Stored records:
|---|
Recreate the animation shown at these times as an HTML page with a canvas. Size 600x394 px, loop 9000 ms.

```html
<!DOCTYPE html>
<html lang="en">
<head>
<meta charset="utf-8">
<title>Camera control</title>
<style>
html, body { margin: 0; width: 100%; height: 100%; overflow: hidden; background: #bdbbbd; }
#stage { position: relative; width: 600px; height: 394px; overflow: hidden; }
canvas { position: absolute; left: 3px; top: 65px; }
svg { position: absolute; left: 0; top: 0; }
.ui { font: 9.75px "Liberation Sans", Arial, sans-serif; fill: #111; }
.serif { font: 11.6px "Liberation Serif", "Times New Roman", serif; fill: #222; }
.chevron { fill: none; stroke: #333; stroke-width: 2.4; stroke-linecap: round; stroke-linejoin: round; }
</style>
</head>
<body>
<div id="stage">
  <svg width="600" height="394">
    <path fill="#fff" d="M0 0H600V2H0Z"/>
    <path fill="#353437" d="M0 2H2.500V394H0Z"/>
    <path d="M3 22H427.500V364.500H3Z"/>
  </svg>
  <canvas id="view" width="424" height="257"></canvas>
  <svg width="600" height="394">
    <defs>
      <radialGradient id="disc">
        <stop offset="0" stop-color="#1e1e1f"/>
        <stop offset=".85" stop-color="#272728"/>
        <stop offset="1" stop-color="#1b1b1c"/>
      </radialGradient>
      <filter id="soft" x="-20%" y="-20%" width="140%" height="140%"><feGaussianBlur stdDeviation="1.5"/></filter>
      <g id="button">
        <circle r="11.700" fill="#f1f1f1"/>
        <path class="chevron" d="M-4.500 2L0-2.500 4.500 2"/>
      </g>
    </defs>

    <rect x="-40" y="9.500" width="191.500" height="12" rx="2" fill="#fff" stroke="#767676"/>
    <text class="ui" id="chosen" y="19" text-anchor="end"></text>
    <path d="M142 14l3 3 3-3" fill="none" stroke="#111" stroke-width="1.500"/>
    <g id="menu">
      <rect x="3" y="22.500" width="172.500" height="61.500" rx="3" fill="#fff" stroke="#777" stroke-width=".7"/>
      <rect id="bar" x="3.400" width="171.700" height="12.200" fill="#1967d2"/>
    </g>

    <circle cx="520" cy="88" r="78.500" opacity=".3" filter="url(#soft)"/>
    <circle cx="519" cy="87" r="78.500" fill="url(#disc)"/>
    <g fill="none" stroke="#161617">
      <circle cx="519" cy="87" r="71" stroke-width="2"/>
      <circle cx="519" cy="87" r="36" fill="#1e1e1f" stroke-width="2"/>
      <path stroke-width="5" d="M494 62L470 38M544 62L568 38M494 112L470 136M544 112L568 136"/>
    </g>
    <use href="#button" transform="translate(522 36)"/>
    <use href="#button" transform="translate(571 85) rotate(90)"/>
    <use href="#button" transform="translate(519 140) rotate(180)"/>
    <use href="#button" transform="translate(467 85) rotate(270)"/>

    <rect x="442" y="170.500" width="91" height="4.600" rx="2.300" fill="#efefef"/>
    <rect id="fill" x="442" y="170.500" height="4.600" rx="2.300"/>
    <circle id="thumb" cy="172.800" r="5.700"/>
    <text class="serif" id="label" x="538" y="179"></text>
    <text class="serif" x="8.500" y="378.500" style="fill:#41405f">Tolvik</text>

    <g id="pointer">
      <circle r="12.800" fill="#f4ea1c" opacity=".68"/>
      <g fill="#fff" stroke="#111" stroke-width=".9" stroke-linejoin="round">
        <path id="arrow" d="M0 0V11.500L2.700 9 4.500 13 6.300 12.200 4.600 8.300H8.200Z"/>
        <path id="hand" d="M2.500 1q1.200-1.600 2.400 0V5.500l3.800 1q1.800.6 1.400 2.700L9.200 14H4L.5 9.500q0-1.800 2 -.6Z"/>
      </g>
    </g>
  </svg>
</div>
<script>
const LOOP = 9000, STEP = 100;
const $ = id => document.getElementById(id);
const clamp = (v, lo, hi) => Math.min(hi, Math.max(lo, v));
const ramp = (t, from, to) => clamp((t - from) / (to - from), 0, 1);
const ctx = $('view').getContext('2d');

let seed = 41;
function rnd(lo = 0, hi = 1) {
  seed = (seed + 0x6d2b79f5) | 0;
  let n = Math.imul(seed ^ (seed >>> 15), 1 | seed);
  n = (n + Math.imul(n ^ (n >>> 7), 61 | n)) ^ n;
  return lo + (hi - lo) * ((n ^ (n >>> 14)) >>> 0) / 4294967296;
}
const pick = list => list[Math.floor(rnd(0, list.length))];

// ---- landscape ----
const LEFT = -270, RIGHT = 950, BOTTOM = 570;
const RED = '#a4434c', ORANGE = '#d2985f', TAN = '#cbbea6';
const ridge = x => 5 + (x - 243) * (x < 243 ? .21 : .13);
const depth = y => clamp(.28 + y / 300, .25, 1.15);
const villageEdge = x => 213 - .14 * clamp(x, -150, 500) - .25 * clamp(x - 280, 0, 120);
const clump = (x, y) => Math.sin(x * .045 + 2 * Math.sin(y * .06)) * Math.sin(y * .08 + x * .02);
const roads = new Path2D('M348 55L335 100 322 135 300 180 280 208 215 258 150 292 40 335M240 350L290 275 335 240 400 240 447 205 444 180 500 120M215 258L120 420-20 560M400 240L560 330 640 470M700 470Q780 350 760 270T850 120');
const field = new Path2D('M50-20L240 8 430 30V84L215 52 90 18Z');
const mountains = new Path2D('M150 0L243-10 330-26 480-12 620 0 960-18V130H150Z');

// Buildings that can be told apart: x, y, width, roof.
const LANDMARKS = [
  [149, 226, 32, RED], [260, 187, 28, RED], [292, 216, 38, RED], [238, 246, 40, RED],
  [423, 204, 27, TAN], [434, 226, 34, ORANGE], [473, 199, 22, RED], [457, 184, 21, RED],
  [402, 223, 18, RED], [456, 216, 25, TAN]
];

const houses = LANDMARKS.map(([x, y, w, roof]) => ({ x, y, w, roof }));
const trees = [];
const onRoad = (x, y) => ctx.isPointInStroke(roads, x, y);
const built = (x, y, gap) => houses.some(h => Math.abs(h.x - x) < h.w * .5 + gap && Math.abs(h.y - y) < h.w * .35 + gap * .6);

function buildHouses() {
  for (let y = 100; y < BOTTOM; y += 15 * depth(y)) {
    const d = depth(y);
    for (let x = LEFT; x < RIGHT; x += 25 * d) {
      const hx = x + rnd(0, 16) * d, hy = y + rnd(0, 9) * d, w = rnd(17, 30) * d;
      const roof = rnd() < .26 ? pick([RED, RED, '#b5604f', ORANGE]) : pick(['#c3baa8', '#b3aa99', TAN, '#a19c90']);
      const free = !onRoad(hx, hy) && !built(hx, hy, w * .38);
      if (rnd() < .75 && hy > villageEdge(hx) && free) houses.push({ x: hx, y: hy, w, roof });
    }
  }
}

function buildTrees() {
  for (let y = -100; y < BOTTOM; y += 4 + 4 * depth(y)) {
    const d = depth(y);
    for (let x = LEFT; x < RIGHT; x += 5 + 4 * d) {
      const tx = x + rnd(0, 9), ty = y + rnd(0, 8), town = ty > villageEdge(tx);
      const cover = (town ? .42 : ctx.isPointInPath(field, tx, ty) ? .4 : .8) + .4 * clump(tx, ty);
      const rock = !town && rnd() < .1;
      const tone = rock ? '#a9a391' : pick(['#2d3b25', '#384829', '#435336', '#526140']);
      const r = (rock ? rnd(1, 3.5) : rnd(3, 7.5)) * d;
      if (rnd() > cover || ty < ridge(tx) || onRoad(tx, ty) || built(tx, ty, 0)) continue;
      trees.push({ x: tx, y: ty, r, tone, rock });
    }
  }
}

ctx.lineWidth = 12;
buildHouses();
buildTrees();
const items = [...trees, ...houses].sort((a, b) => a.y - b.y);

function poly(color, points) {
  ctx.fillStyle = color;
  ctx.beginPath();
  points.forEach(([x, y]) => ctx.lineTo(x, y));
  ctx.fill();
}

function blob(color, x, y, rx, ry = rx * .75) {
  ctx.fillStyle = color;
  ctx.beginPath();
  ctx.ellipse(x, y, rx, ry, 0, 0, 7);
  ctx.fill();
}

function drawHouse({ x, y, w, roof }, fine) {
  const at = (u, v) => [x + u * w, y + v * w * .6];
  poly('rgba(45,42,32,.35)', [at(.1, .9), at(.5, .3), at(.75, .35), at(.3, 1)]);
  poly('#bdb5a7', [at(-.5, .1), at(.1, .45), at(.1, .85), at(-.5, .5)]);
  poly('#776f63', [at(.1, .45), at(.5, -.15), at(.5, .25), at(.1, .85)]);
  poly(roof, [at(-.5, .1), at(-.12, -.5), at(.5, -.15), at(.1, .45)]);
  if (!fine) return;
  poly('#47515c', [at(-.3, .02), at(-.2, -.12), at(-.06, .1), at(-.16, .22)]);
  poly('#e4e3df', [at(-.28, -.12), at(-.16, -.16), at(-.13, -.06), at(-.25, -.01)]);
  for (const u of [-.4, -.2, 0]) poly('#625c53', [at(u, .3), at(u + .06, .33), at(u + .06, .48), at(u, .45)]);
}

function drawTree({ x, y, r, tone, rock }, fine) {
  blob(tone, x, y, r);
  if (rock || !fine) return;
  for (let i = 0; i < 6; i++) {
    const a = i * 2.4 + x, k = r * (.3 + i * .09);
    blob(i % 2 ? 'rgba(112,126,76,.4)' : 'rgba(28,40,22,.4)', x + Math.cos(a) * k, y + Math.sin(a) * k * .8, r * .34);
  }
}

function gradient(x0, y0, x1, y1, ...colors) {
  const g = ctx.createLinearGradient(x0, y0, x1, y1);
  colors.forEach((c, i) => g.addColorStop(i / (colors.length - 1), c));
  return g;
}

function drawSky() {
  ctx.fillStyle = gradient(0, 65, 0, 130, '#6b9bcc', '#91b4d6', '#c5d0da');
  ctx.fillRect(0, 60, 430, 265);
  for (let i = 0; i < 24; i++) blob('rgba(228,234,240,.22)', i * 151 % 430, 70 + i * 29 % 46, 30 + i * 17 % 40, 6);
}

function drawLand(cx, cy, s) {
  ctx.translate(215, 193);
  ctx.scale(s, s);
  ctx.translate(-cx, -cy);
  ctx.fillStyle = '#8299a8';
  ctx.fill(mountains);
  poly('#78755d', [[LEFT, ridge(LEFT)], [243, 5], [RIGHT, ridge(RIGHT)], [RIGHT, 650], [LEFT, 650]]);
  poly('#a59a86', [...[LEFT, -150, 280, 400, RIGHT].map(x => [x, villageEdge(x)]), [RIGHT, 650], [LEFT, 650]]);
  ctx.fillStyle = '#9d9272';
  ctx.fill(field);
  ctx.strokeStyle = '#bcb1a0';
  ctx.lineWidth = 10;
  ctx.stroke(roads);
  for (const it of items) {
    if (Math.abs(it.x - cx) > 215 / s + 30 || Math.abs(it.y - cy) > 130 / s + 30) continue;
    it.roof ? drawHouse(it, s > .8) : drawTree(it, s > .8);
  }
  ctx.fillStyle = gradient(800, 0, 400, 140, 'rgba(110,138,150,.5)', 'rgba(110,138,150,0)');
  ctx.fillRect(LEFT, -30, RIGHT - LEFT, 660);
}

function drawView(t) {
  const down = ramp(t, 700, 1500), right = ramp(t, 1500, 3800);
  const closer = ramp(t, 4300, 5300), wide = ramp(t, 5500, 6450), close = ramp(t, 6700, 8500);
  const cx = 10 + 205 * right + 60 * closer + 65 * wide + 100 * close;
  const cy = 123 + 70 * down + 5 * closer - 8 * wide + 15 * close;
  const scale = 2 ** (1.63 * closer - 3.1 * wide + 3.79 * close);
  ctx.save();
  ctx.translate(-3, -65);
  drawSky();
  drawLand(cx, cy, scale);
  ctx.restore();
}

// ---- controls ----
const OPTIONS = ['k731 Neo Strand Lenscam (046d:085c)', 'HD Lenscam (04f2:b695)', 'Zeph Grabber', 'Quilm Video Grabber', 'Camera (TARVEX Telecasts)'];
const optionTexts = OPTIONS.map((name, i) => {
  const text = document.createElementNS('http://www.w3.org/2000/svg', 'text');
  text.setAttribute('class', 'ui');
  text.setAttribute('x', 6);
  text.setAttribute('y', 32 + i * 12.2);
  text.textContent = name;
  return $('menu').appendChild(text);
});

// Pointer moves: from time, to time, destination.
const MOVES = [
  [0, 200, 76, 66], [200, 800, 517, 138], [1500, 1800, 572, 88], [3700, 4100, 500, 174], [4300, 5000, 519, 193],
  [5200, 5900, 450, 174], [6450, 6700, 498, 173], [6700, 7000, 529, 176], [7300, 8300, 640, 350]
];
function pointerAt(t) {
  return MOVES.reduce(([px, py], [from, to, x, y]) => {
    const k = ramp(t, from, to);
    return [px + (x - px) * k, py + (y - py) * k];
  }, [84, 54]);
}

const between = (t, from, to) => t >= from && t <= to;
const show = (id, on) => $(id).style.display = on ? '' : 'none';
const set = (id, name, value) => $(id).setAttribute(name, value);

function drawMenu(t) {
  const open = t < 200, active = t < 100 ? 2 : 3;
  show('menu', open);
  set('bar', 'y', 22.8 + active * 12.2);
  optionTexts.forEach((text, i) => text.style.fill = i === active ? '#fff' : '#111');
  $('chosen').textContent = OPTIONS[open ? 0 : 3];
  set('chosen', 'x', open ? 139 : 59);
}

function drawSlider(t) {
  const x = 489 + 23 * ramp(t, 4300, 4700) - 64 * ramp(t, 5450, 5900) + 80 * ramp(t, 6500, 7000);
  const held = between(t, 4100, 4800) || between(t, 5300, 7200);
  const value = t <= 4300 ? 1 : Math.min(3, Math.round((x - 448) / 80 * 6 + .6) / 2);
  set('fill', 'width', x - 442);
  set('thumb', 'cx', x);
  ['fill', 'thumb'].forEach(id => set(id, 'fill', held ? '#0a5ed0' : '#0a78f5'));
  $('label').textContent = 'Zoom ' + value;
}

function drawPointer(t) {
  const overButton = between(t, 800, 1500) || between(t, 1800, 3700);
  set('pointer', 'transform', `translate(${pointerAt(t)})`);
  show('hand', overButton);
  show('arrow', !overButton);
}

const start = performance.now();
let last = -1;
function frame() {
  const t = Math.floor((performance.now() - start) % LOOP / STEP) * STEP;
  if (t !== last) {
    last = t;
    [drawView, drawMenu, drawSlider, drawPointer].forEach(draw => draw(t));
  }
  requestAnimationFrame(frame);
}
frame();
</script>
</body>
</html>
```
|---|
▶ _Problem to solve_
Of the lines in the data above, some may include the word "radialGradient"; state how many, with no added words.

▶ _Completed exercise_
2